Only lines holding "floor" are needed; copy each of them from the data below.

(Items listed in a dataset)
────────────────────
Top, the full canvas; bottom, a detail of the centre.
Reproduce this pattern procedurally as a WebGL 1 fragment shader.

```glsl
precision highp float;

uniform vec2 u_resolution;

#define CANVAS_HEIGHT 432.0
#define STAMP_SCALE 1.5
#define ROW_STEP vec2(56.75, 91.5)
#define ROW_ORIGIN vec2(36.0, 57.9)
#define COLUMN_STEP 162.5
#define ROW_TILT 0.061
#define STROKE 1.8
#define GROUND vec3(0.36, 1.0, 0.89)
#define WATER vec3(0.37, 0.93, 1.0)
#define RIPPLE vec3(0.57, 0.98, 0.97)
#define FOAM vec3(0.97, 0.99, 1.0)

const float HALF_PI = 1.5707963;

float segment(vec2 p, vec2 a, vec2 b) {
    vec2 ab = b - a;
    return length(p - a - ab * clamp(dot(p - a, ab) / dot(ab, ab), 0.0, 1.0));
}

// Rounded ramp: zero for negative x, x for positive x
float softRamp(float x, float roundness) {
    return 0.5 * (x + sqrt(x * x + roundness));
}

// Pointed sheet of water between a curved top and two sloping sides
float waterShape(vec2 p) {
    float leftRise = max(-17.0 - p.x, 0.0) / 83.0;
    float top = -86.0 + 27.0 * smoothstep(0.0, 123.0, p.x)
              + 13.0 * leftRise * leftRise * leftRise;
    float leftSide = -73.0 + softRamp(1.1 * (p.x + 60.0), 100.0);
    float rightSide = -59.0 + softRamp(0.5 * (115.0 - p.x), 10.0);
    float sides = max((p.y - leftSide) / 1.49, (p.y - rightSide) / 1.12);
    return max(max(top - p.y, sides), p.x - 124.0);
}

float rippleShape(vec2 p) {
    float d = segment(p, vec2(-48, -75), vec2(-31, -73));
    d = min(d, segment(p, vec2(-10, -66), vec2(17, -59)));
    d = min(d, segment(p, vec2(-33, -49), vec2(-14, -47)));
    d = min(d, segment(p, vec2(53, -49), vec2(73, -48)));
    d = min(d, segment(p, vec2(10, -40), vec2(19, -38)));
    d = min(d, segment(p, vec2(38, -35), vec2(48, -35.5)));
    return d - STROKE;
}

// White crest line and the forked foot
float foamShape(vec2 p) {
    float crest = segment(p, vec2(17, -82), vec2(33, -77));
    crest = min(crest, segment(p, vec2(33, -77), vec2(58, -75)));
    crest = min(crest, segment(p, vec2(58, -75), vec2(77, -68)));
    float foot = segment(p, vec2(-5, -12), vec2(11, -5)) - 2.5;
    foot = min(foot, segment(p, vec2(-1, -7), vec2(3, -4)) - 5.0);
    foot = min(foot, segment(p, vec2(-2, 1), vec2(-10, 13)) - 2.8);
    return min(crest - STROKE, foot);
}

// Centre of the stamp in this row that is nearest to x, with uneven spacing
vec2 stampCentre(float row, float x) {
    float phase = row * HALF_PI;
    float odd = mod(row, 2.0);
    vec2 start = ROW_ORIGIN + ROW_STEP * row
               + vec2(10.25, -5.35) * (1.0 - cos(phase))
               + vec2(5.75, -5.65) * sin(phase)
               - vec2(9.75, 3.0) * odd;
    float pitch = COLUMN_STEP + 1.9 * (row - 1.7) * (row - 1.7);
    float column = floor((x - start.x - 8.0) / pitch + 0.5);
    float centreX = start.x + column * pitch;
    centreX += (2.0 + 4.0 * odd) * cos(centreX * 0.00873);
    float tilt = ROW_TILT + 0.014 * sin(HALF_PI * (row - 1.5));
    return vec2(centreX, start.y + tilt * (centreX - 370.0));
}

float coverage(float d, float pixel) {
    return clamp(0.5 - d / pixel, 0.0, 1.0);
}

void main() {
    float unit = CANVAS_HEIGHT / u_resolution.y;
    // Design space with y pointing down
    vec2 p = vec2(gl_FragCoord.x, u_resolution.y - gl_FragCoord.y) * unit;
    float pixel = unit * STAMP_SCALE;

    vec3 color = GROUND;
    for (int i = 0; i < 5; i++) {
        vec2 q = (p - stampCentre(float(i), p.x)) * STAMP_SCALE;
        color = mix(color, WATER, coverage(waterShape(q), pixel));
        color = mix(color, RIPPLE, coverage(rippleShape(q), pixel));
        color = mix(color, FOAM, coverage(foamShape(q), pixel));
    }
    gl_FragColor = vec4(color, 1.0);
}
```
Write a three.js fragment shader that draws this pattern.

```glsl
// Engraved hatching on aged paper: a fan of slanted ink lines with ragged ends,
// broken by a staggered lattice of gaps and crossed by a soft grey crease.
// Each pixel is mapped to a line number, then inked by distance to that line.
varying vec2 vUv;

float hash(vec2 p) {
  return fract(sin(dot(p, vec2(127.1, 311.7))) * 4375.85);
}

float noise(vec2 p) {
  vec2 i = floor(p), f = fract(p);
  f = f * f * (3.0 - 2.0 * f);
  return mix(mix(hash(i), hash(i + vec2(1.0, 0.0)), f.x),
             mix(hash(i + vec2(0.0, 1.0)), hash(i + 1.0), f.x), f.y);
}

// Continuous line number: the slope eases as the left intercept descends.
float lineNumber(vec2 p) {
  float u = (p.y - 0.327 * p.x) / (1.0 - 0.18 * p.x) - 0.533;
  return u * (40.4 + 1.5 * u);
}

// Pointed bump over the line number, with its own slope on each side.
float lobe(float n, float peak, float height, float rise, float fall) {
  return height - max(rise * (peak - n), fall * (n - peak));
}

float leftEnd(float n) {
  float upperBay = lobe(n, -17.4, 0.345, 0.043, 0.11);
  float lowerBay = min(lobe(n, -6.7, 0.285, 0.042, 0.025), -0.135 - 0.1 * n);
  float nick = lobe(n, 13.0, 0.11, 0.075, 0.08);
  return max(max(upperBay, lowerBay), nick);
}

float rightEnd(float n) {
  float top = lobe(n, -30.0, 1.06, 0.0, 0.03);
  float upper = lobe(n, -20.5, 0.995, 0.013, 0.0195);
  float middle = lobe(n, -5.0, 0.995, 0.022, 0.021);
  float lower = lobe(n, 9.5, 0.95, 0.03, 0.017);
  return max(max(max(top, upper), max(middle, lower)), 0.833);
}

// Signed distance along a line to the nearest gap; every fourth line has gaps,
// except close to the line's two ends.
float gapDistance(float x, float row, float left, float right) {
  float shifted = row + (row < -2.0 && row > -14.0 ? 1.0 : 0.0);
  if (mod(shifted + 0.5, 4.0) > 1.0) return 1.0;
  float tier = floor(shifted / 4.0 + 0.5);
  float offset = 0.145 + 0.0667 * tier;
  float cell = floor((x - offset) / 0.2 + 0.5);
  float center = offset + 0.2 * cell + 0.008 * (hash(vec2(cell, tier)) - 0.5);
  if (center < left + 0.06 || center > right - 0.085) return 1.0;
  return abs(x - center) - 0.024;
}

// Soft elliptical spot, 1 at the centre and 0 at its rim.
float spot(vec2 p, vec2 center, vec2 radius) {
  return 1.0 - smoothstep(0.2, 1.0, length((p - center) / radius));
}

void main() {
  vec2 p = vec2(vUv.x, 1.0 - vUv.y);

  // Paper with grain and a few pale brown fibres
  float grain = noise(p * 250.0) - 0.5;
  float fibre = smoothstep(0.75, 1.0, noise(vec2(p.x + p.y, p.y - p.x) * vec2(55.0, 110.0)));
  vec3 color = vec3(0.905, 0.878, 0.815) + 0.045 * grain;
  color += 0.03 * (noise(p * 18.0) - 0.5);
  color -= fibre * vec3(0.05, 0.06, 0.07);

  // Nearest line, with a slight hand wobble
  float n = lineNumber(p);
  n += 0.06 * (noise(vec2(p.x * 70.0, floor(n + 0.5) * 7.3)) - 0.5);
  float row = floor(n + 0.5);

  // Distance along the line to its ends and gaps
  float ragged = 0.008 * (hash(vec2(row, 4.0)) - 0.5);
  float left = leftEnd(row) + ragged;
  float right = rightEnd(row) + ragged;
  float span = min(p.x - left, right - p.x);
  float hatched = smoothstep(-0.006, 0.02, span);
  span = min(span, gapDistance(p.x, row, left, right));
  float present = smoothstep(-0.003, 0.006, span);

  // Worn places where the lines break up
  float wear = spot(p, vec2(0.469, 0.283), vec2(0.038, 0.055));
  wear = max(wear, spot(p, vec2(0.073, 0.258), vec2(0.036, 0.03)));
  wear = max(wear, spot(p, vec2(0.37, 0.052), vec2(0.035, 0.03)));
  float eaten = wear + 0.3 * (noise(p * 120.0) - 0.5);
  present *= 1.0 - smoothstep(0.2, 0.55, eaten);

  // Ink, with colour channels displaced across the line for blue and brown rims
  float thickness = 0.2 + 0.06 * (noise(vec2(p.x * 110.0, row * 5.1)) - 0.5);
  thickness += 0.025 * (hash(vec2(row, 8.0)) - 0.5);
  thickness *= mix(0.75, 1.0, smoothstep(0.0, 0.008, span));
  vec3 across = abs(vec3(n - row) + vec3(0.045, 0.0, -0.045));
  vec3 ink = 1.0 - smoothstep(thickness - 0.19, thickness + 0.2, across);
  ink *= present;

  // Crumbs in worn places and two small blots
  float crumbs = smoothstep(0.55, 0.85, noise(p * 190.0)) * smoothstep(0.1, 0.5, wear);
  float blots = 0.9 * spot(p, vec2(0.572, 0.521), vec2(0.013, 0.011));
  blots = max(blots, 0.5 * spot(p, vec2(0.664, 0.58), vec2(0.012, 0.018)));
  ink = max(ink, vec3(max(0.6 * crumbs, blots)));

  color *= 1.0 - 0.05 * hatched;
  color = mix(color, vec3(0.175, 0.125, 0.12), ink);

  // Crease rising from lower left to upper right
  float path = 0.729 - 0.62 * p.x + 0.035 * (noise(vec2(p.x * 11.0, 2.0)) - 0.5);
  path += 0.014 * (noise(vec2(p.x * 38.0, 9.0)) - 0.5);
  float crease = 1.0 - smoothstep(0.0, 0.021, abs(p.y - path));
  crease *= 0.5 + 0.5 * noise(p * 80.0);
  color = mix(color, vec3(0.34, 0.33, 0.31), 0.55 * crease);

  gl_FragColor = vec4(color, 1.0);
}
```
────────────────────
EXERCISE RESPONSE.
    float column = floor((x - start.x - 8.0) / pitch + 0.5);
  vec2 i = floor(p), f = fract(p);
  float tier = floor(shifted / 4.0 + 0.5);
  float cell = floor((x - offset) / 0.2 + 0.5);
  n += 0.06 * (noise(vec2(p.x * 70.0, floor(n + 0.5) * 7.3)) - 0.5);
  float row = floor(n + 0.5);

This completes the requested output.